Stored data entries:
-- Opening Marker --

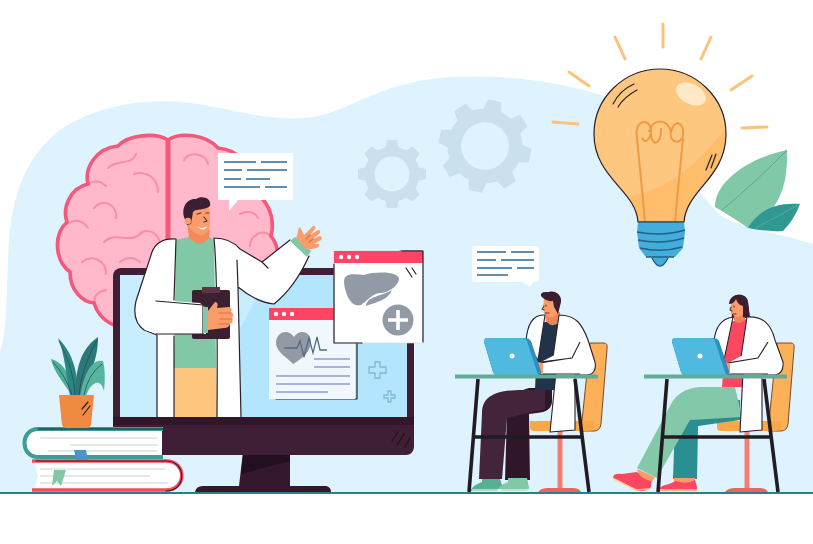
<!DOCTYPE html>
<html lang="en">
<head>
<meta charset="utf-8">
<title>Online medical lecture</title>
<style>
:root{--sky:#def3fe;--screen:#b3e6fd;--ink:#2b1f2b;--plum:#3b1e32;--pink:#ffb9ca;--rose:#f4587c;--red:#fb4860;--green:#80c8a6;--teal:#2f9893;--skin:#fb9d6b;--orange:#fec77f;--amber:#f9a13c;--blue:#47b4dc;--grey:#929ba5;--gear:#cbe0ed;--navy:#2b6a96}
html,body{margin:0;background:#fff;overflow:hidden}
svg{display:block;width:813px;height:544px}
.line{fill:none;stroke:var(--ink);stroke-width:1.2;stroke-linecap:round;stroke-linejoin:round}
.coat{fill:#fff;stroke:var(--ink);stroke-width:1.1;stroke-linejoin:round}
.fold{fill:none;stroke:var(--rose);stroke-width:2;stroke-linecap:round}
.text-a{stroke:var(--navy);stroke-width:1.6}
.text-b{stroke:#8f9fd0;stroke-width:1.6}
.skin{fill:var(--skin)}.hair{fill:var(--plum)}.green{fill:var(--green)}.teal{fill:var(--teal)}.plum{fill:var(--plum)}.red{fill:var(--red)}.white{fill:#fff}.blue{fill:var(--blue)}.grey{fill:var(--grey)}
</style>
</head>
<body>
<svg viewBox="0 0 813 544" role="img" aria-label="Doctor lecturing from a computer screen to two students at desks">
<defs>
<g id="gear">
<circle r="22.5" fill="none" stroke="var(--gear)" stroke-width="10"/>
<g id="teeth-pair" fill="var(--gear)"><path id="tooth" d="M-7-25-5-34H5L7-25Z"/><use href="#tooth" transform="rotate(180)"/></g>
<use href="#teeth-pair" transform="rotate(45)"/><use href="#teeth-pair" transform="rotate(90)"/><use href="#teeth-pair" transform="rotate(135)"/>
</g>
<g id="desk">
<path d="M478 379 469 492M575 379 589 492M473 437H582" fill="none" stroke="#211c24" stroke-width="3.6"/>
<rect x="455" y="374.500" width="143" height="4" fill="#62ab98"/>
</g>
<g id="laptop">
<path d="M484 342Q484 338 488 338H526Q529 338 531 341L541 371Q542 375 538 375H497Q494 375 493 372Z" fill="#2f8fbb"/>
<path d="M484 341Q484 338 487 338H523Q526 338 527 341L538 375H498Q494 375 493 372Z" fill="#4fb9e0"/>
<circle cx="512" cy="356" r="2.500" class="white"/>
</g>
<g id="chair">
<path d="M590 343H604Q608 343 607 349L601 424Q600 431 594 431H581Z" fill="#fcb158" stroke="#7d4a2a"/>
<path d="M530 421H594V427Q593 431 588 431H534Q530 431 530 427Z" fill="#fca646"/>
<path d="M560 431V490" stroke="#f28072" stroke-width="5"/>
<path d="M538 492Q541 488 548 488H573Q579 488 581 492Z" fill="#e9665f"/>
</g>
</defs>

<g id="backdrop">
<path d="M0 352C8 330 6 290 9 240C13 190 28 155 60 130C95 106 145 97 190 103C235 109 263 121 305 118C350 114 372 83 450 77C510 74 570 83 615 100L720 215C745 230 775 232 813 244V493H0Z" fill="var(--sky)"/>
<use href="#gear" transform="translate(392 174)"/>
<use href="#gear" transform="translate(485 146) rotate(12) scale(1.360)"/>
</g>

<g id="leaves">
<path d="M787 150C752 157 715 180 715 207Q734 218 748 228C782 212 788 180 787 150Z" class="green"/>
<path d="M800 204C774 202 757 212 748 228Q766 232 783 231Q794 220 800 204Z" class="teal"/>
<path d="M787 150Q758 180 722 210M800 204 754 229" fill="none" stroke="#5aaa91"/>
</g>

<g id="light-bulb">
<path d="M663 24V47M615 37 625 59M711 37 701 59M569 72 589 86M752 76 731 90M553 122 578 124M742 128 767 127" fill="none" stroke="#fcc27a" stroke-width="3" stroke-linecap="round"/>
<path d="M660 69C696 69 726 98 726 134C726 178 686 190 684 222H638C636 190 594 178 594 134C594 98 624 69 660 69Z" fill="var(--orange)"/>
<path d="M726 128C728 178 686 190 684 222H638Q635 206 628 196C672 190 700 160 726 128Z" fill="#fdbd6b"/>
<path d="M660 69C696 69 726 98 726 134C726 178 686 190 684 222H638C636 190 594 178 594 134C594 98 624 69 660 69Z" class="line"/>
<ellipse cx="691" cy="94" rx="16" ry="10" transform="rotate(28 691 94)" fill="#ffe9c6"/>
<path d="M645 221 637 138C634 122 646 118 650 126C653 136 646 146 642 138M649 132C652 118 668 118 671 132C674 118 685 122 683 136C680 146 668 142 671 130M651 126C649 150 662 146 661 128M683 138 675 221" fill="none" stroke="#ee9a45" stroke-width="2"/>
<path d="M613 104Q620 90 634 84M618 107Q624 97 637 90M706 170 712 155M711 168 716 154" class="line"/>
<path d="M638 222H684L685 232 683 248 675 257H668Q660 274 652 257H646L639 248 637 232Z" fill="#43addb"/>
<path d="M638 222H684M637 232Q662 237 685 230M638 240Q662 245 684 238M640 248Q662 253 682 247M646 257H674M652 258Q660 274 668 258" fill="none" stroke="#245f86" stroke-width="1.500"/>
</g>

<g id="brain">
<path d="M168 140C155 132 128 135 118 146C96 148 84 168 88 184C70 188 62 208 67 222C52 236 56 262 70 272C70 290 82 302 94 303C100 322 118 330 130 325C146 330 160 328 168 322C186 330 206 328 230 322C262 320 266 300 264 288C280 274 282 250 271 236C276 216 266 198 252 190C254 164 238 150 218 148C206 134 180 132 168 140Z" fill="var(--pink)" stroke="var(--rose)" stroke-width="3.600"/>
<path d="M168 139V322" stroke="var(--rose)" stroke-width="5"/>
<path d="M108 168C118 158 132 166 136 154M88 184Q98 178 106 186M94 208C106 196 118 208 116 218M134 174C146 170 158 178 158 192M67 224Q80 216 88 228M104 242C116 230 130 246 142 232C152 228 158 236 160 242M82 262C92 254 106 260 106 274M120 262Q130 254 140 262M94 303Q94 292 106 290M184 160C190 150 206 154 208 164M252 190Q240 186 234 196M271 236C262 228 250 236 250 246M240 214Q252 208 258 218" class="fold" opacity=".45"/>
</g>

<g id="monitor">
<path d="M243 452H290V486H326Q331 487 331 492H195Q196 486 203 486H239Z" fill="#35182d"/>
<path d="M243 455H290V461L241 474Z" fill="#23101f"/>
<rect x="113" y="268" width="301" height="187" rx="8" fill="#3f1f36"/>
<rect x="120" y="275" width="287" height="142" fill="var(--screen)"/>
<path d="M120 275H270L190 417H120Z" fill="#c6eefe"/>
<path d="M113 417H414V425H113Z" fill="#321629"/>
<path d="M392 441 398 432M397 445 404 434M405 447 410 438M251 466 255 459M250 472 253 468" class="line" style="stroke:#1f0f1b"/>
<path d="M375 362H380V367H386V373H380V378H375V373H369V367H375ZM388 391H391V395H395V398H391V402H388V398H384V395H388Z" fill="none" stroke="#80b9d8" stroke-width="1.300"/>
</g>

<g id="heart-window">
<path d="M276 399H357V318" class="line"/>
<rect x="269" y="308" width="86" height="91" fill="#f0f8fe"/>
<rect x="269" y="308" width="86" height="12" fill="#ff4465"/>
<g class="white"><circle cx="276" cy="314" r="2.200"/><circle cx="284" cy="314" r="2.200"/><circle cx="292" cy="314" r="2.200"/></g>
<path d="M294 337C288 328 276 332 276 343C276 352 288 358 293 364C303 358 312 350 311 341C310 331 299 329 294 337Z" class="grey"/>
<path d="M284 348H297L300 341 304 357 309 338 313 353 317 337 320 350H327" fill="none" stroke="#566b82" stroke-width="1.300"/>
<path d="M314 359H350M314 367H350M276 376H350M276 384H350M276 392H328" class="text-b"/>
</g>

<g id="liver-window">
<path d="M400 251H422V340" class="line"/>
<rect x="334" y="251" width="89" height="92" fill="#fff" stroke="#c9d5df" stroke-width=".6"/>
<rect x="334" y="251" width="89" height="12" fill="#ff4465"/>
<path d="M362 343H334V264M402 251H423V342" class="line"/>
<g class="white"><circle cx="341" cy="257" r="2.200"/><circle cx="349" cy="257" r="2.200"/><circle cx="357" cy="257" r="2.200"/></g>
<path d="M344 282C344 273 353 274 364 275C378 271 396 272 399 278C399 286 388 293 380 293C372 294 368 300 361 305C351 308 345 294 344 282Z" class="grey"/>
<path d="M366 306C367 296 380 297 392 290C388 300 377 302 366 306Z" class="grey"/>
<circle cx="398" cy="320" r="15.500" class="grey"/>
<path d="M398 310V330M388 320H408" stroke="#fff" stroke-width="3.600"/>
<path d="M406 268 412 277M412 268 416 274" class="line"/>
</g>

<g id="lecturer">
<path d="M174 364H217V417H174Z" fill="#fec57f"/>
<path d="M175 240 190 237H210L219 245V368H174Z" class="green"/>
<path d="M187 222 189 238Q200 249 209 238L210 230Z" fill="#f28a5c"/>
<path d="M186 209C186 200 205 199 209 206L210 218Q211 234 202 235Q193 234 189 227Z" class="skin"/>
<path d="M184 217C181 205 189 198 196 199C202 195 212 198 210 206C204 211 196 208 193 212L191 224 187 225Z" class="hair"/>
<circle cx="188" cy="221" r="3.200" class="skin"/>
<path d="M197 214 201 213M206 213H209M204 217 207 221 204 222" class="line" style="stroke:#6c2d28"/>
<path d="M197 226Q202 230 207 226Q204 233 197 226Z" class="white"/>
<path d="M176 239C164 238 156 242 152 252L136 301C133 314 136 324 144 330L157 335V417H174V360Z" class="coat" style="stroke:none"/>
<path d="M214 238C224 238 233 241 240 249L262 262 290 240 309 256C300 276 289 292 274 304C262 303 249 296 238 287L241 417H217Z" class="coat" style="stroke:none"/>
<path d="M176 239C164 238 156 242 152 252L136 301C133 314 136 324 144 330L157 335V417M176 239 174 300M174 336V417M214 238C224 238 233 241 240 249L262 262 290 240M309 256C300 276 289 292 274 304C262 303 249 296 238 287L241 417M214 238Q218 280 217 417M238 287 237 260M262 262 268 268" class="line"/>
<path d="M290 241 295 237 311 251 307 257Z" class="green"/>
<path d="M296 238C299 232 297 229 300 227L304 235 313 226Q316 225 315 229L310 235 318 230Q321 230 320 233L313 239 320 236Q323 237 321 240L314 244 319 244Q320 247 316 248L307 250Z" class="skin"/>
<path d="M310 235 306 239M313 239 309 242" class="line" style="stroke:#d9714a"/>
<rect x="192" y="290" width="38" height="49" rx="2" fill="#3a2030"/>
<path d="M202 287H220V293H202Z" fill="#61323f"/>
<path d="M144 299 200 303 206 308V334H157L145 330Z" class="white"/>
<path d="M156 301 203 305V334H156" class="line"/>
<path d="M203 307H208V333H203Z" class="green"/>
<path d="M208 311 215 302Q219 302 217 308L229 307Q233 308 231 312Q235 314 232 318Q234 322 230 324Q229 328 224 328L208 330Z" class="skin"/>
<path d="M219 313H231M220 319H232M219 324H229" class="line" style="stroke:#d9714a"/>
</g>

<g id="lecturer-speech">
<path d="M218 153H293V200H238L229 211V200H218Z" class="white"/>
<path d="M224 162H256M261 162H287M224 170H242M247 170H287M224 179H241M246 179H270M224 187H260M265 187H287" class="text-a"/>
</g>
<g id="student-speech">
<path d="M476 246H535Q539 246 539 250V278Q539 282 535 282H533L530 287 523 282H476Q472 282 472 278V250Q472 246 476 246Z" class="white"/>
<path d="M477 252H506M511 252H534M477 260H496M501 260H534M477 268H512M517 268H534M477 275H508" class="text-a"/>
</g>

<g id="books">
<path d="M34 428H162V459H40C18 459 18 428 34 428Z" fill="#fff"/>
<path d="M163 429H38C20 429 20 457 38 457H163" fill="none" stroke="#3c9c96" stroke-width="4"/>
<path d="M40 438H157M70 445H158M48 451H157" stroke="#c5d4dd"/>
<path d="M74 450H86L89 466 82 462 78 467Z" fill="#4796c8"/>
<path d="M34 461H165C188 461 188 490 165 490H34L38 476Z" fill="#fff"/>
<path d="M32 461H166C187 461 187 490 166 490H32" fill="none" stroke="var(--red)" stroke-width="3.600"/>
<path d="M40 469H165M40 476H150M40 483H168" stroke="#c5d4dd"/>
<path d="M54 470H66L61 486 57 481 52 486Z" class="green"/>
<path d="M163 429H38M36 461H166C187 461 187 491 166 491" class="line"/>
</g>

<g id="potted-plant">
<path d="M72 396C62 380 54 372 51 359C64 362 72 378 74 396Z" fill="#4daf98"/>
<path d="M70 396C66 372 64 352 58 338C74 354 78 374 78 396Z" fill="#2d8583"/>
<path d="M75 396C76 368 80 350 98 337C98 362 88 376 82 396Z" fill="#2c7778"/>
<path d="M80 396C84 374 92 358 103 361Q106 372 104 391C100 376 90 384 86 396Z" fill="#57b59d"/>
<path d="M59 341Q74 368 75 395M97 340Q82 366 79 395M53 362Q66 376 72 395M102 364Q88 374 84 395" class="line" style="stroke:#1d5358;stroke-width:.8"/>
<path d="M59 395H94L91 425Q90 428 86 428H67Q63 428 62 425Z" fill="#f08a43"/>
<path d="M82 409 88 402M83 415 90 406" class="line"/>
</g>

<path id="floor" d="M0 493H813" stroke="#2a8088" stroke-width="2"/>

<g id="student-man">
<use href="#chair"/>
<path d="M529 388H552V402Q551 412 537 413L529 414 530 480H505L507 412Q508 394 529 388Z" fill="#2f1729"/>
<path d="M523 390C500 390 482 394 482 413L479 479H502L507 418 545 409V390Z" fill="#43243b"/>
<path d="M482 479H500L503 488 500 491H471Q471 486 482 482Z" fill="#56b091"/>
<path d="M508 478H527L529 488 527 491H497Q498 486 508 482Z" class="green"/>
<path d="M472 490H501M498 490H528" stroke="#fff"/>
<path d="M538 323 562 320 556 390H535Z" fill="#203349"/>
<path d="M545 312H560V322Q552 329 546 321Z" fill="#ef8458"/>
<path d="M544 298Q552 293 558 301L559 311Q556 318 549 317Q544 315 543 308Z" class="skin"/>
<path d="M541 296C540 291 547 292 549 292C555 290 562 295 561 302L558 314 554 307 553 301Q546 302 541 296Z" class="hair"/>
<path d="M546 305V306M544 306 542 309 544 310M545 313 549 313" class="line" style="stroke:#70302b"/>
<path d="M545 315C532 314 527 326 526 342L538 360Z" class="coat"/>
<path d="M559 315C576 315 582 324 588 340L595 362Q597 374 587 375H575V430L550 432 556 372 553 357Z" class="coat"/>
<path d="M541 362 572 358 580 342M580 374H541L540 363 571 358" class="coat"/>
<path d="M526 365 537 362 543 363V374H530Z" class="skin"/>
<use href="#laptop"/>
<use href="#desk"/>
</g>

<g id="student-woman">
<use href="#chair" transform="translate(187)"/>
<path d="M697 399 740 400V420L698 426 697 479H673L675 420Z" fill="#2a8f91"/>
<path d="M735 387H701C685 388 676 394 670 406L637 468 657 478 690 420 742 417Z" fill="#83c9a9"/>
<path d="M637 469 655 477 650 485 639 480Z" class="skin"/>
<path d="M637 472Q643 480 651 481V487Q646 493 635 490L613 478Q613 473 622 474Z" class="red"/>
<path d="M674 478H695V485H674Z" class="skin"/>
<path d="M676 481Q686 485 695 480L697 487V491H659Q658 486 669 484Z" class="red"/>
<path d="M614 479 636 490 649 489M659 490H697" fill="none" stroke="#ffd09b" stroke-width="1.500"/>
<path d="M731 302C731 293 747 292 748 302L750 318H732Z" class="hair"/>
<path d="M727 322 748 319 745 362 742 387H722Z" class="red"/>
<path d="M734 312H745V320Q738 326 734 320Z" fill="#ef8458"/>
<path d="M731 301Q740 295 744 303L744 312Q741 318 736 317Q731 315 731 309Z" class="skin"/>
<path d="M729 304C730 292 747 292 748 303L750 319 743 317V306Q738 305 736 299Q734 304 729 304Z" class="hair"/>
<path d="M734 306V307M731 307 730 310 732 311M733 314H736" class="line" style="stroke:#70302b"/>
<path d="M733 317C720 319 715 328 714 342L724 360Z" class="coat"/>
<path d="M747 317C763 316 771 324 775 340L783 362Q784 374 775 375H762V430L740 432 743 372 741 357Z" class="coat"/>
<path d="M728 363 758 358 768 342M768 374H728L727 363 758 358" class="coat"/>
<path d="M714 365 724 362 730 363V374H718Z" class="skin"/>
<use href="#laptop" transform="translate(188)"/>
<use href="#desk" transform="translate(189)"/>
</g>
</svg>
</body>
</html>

-- Closing Marker --
-- Opening Marker --

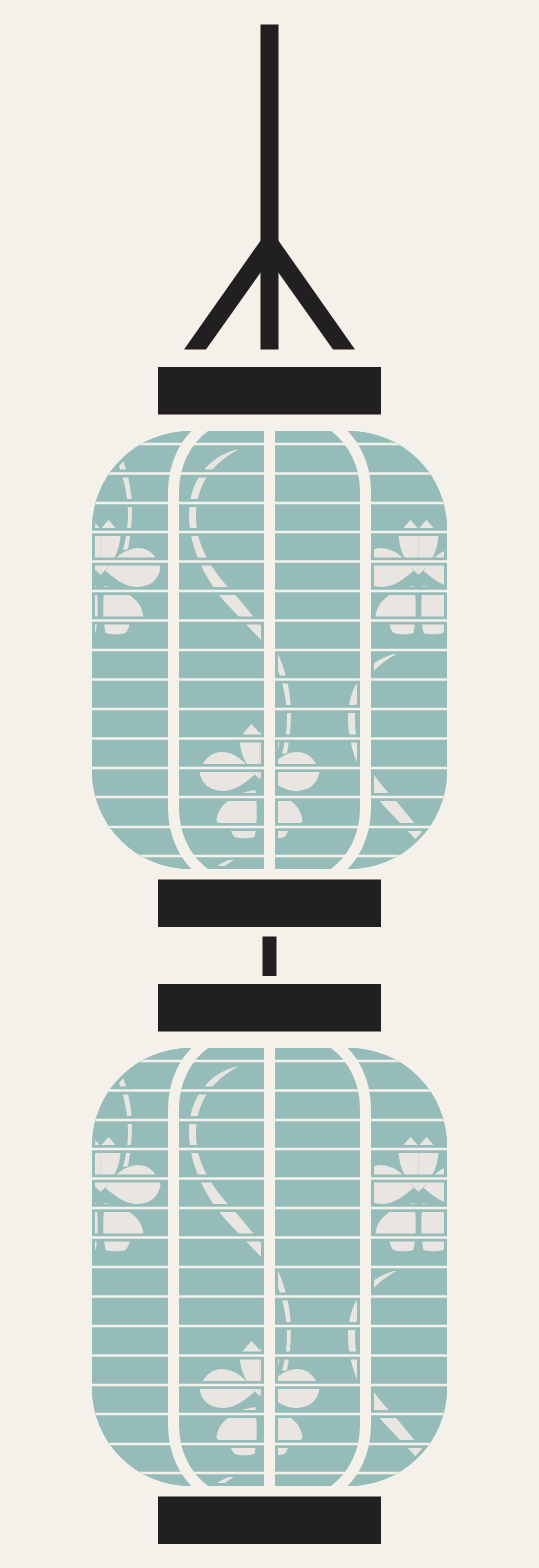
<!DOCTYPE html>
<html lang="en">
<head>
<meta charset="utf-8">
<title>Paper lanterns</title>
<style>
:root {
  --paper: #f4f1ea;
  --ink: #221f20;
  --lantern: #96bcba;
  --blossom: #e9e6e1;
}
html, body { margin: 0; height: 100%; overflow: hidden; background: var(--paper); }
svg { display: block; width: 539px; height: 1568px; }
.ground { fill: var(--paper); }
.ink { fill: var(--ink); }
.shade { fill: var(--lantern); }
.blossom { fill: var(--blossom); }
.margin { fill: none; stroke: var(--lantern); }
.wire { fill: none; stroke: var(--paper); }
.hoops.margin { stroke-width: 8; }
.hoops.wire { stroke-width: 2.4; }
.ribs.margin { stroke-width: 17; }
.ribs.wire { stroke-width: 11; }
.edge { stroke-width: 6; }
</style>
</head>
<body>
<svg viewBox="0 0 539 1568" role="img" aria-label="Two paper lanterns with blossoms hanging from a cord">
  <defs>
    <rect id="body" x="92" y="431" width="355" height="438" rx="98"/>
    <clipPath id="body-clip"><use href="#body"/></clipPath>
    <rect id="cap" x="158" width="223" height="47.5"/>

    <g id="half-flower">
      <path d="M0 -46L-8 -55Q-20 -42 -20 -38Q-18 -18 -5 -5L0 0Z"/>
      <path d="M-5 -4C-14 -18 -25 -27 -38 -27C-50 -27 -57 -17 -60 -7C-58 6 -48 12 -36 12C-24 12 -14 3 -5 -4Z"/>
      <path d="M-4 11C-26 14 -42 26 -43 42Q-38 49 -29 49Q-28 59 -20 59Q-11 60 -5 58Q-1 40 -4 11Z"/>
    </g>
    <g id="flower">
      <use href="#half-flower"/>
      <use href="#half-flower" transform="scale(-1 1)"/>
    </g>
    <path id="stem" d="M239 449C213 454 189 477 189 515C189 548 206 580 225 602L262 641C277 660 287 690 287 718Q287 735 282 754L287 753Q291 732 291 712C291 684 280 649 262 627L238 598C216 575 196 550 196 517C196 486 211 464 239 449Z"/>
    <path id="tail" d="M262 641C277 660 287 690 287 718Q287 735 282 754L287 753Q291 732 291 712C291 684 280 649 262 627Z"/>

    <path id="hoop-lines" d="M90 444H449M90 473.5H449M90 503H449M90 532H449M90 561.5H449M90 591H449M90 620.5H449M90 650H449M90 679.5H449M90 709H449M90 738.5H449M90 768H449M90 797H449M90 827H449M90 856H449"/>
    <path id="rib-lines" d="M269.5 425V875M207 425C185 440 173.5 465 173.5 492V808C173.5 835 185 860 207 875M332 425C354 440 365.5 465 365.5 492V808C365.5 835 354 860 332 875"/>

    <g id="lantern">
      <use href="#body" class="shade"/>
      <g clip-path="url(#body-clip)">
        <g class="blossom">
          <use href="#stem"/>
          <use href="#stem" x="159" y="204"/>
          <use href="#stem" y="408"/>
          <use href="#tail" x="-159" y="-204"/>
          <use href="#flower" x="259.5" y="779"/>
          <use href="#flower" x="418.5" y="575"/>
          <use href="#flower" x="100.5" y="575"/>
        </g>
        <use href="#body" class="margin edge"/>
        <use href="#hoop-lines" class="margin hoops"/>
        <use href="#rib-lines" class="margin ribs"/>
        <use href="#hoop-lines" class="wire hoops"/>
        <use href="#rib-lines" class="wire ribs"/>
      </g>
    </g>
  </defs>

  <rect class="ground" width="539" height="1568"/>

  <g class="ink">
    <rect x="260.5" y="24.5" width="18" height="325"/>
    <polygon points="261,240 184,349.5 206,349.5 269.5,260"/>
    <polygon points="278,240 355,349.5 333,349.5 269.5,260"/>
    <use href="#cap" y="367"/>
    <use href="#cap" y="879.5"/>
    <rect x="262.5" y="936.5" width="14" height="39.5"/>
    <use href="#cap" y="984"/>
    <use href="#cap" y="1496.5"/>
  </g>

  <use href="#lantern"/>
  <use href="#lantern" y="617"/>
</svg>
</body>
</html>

-- Closing Marker --

Report back every line of the entries in which "label" occurs.

<svg viewBox="0 0 813 544" role="img" aria-label="Doctor lecturing from a computer screen to two students at desks">
<svg viewBox="0 0 539 1568" role="img" aria-label="Two paper lanterns with blossoms hanging from a cord">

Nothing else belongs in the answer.